The parable of the marriage feast features in today’s Gospel reading. This is a good elaboration on the Isaiah reading about the messianic banquet. On this mountain the Lord of hosts will make for all peoples a feast of rich food, a feast of well-aged wines, of rich food filled with marrow, of well-aged wines strained clear.
Even the Psalm helps. You prepare a table before me … you anoint my head with oil; my cup overflows. Matthew tells us that everything has been prepared for the wedding banquet, waiting for people to come and enjoy. These are all good images for this Thanksgiving weekend.

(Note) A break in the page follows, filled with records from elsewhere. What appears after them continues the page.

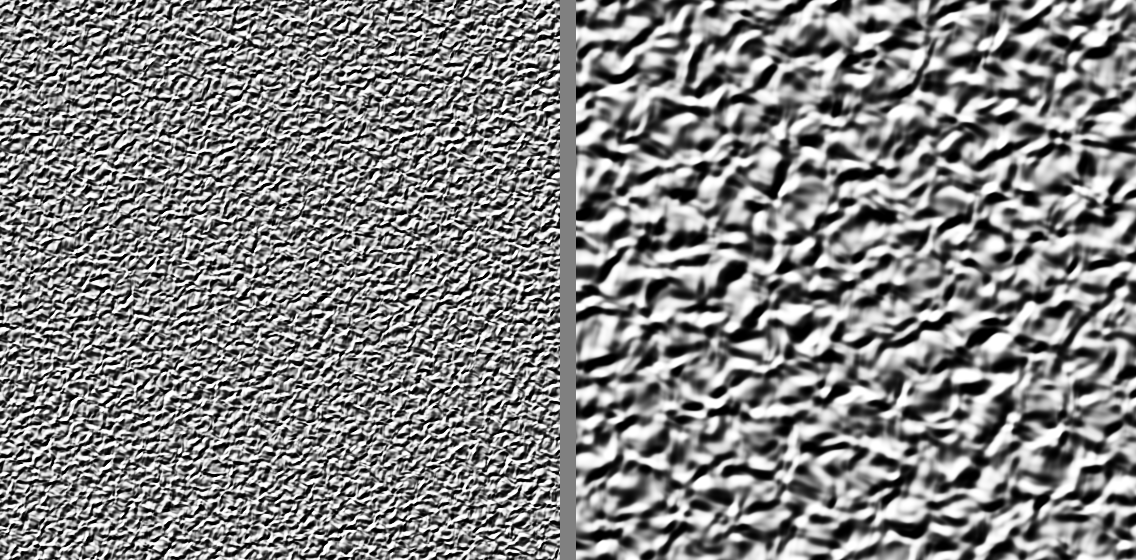
Left, the full canvas; right, a detail of the centre.
Write a Shadertoy shader that draws this texture.

```glsl
// Draws a rough embossed plaster surface in grey, lit from the upper left.

const vec2 LIGHT_DIR = vec2(-0.40, 0.9165);
const float GRAIN_STRETCH = 0.96;   // below 1 lengthens grains across the light
const float EMBOSS_STEP = 0.0012;   // half the slope sampling distance
const float EMBOSS_GAIN = 2.4;
const float EMBOSS_BIAS = 0.05;     // lifts the tones a little towards white
const float TONE_RANGE = 0.52;

// Unit gradient vector for a lattice cell
vec2 cellGradient(vec2 cell, float seed) {
    uvec2 k = uvec2(ivec2(cell) + 4096);
    uint h = k.x * 73857u ^ k.y * 91493u ^ uint(seed) * 51787u;
    h = (h ^ (h >> 15)) * 739391u;
    h = (h ^ (h >> 13)) * 668265u;
    h ^= h >> 16;
    float angle = float(h & 65535u) / 65536.0 * 6.28319;
    return vec2(cos(angle), sin(angle));
}

float gradientNoise(vec2 p, float seed) {
    vec2 cell = floor(p);
    vec2 f = p - cell;
    vec2 w = f * f * f * (f * (f * 6.0 - 15.0) + 10.0);
    vec2 e = vec2(0.0, 1.0);
    float a = dot(cellGradient(cell + e.xx, seed), f - e.xx);
    float b = dot(cellGradient(cell + e.yx, seed), f - e.yx);
    float c = dot(cellGradient(cell + e.xy, seed), f - e.xy);
    float d = dot(cellGradient(cell + e.yy, seed), f - e.yy);
    return mix(mix(a, b, w.x), mix(c, d, w.x), w.y);
}

vec2 rotate(vec2 p, float angle) {
    float c = cos(angle), s = sin(angle);
    return vec2(c * p.x - s * p.y, s * p.x + c * p.y);
}

// One layer of bumps whose steepness does not depend on its frequency
float bumps(vec2 p, float frequency, float steepness, float seed) {
    vec2 q = rotate(p, seed * 1.3) * frequency + seed * 17.3;
    return gradientNoise(q, seed) * steepness / frequency;
}

// Small displacements that curl the grains
vec2 curl(vec2 p, float frequency, float amount) {
    return p + amount * vec2(gradientNoise(p * frequency, 7.0),
                             gradientNoise(p * frequency, 8.0));
}

// Two overlapping middle layers keep the grain even across the surface
float surfaceHeight(vec2 p) {
    vec2 q = curl(p, 45.0, 0.006);
    return bumps(q, 42.0, 0.10, 1.0)
         + bumps(q, 78.0, 0.42, 2.0)
         + bumps(q, 91.0, 0.42, 3.0)
         + bumps(q, 142.0, 0.36, 4.0);
}

// Falling height towards the light gives a bright slope
float slopeToLight(vec2 p, float stepSize) {
    vec2 d = vec2(0.0, stepSize);
    return (surfaceHeight(p - d) - surfaceHeight(p + d)) / (2.0 * stepSize);
}

// Soft limit that keeps some detail in highlights and shadows
float toneCurve(float slope) {
    float shade = 0.5 + TONE_RANGE * tanh(EMBOSS_GAIN * slope + EMBOSS_BIAS);
    return clamp(shade, 0.0, 1.0);
}

void mainImage(out vec4 fragColor, in vec2 fragCoord) {
    vec2 uv = fragCoord / iResolution.y;

    // Axes along the grain and towards the light
    vec2 grainDir = vec2(LIGHT_DIR.y, -LIGHT_DIR.x);
    vec2 p = vec2(dot(uv, grainDir) * GRAIN_STRETCH, dot(uv, LIGHT_DIR));

    float shade = toneCurve(slopeToLight(p, EMBOSS_STEP));
    fragColor = vec4(vec3(shade), 1.0);
}
```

Jesus’ parable begins with the call to the invited guests. They would not come, despite a second insistence. Then the outcasts are invited, seemingly just for the purpose of filling the hall with live bodies. But the king was not happy, possibly for the sake of his son. Then he was aghast and speechless at seeing an attendee without a wedding garment.
The proper garments for the wedding feast? It is difficult to avoid thinking of the proper garment for all of life in 2020: a face covering, at the very least. I’m not sure that any of us advocate binding the mask-less person and casting them out into the darkness. We might offer a piece of our mind about carelessness and the possibility of exposing us to harmful droplets
In the case of the parable, scripture scholars tell us that the wedding garment represents a converted life full of good deeds. Sinners are certainly invited, but the assumption is that they will repent of their ways. The fact is that God’s invitation to the messianic banquet is for all of us, whether or not we have the proper garment, and whether or not we are free from sin and imperfection.
There are many who spurn the invitation. And many of us say yes to the invitation, but fail to show it in our way of living. I am called to live out what I claim to believe in. But do I really live it out? It’s the recurring question behind so much of what we hear from Jesus: Does the Gospel make a difference in how I live my life?
Do I raise my children with attentiveness to Christian values? Do I teach my students in a just and loving manner? Is the Gospel reflected in how I make decisions about causes I support or organizations to which I donate time and money? Is the Gospel reflected in how I speak of other people or relate to the marginalized or the foreigner?
The question is particularly challenging for people such as politicians. Firstly, that member of parliament is elected to represent everyone in her riding, not just Christians. And our world has become very complicated. Politicians often walk a tightrope when they try to let their faith life dictate how they vote. It is inevitable that they will make compromises.
It’s helpful for us to ponder our own response to that question of the difference the Gospel makes in our life.